[Supplied material — start]

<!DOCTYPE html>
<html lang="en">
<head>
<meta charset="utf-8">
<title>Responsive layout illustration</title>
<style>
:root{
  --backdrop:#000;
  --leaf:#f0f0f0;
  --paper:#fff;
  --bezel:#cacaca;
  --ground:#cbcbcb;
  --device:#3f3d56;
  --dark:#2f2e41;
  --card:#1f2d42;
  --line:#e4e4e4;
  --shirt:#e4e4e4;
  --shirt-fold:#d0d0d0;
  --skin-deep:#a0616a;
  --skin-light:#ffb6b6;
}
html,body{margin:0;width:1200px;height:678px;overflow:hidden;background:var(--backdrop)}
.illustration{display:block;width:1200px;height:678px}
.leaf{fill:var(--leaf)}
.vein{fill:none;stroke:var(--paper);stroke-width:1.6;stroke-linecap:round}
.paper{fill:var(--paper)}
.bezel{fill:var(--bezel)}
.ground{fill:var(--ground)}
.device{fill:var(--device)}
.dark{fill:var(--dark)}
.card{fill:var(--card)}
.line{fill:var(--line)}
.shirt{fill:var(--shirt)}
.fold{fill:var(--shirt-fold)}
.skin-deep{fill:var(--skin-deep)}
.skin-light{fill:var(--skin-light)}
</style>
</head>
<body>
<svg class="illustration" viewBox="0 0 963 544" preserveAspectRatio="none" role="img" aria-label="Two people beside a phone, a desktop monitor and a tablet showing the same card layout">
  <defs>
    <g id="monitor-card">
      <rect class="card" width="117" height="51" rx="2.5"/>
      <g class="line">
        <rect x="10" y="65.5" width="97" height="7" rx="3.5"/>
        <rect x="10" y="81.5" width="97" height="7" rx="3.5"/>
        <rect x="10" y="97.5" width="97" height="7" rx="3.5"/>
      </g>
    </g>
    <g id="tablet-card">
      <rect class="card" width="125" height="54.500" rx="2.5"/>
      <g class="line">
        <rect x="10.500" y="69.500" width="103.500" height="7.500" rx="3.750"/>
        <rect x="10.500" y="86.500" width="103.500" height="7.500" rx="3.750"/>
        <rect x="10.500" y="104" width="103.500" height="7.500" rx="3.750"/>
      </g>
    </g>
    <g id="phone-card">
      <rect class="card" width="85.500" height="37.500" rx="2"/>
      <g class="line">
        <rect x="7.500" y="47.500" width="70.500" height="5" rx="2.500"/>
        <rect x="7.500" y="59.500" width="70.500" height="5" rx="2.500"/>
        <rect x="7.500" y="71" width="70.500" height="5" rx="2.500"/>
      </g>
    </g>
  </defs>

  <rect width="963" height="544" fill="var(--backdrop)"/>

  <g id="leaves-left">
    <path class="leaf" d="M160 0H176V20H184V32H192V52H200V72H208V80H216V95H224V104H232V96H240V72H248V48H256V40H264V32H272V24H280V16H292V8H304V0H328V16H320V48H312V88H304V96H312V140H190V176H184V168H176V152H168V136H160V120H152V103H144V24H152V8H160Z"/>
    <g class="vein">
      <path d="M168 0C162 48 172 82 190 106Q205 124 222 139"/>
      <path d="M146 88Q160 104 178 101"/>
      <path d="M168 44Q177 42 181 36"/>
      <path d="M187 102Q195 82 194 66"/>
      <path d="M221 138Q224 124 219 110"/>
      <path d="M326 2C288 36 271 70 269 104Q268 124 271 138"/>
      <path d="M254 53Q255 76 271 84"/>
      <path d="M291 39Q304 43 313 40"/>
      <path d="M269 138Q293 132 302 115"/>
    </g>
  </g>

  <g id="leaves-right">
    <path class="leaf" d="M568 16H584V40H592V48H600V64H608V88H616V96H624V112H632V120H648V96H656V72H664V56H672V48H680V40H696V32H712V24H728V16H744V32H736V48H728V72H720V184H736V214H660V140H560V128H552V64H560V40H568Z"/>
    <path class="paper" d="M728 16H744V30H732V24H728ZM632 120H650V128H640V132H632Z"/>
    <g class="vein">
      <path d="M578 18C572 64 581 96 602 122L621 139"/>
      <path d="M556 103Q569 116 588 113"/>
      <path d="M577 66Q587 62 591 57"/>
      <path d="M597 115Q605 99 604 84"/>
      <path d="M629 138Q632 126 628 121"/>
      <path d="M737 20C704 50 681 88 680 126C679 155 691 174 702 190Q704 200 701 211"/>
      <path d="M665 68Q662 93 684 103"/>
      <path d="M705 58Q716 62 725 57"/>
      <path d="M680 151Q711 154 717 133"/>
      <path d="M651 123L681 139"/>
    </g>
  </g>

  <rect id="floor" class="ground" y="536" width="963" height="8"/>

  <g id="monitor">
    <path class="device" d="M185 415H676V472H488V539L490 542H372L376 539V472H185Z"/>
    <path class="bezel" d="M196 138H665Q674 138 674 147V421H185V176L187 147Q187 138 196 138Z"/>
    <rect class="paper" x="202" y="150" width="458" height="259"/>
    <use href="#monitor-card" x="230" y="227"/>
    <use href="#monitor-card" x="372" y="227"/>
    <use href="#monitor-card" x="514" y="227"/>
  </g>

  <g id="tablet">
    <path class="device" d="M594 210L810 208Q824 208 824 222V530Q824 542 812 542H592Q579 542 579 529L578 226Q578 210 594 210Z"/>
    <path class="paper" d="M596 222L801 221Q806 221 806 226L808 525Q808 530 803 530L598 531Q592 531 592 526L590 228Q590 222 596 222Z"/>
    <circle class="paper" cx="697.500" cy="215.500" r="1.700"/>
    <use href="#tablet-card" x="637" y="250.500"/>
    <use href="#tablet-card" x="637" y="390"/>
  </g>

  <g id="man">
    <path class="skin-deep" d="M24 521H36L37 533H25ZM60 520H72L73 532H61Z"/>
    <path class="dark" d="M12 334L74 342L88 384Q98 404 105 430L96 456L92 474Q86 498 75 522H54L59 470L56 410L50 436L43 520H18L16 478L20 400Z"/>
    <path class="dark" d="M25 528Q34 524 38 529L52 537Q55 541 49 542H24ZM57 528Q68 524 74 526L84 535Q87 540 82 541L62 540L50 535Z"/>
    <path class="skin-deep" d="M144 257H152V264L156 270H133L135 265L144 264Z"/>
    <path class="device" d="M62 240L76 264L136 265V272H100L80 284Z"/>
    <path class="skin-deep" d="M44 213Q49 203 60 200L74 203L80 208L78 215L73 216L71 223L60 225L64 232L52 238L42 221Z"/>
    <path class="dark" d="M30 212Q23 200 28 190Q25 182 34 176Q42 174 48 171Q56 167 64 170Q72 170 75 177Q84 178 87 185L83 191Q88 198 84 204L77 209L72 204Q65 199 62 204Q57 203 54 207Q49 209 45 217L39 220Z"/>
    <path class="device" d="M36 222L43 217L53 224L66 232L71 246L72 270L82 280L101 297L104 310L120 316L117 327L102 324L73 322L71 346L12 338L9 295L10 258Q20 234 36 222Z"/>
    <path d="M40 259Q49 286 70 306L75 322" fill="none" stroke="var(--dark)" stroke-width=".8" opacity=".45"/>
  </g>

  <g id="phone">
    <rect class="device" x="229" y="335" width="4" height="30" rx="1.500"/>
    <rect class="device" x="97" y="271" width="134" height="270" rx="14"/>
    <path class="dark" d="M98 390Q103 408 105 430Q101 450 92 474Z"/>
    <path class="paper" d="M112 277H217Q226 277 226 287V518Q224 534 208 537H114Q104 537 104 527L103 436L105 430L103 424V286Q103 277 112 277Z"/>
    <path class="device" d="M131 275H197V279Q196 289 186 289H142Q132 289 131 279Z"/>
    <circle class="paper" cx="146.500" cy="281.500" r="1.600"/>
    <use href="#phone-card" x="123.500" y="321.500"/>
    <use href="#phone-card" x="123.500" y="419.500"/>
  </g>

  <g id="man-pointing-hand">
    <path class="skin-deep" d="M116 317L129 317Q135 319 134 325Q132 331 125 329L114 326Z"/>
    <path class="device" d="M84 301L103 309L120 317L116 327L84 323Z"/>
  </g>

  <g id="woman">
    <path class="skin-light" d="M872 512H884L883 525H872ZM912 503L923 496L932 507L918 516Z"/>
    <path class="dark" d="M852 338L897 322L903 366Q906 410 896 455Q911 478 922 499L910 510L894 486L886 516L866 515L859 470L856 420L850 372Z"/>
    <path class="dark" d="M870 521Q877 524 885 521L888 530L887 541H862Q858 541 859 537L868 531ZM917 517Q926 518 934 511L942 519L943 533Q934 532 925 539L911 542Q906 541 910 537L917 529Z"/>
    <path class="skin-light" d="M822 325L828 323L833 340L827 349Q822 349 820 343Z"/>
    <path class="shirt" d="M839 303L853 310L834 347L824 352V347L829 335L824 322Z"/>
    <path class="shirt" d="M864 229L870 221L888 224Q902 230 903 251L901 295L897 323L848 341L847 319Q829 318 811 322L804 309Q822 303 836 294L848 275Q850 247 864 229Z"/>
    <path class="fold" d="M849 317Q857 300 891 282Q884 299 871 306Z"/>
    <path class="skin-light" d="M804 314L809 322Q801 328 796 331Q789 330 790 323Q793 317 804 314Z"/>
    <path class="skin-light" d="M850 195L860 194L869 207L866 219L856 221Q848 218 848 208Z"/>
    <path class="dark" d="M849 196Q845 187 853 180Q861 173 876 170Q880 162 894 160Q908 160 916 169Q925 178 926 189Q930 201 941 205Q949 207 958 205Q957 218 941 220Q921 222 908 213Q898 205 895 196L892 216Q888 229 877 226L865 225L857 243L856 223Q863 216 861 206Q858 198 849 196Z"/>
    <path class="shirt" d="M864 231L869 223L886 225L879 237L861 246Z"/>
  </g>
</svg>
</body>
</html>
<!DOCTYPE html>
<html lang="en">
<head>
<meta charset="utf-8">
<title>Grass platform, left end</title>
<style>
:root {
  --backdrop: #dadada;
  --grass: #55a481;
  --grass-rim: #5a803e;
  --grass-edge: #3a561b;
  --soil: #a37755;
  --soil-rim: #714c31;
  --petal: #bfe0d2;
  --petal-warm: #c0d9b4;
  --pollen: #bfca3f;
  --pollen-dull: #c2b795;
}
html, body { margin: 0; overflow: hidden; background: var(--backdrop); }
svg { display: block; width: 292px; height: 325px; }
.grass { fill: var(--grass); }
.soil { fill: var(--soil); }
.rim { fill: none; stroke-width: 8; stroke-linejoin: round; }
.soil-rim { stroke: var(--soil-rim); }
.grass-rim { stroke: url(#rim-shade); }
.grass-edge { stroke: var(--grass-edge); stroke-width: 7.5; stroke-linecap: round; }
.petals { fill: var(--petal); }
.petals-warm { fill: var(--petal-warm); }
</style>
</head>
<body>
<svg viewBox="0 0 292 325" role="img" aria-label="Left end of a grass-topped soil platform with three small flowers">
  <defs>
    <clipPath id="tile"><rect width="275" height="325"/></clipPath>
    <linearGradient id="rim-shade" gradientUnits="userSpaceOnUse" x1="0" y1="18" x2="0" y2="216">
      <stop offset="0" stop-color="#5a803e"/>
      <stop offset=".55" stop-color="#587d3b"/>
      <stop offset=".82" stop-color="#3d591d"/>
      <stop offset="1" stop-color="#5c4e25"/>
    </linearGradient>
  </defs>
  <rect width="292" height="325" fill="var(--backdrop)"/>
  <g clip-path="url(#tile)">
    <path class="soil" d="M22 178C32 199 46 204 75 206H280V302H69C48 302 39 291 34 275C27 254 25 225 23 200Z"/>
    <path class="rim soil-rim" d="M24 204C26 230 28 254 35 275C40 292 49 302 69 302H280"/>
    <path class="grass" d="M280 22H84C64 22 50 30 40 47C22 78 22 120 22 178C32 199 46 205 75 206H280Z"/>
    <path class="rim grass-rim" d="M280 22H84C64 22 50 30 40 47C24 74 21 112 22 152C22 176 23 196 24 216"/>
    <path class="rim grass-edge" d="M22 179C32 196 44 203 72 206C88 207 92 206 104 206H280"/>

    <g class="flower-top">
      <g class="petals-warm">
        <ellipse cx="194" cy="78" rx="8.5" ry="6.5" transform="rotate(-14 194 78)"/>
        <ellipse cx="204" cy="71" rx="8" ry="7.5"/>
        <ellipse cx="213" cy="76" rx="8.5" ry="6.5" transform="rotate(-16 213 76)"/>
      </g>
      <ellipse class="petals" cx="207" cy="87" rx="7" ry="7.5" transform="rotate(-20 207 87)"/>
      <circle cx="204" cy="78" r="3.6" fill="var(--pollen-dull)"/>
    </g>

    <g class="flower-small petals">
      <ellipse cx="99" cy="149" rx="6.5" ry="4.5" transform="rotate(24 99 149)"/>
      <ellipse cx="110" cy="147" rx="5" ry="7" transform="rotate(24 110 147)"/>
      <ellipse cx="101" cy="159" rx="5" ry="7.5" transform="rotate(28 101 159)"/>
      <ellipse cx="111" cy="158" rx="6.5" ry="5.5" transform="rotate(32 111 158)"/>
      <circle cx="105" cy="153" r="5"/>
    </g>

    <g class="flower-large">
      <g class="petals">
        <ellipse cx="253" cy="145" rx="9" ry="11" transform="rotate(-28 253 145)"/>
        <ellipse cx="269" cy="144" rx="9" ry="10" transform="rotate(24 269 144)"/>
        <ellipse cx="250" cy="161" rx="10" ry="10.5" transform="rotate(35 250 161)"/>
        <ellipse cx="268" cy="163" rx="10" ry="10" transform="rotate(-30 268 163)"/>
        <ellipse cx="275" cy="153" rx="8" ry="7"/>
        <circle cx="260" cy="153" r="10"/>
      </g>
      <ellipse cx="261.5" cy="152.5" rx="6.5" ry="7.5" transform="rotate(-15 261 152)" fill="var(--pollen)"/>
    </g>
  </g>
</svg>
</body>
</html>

[Supplied material — finish]

§ **Problem to work on**
Pull out the lines above in which the word "edge" appears.

§ **Solution**
  --grass-edge: #3a561b;
.grass-edge { stroke: var(--grass-edge); stroke-width: 7.5; stroke-linecap: round; }
    <path class="rim grass-edge" d="M22 179C32 196 44 203 72 206C88 207 92 206 104 206H280"/>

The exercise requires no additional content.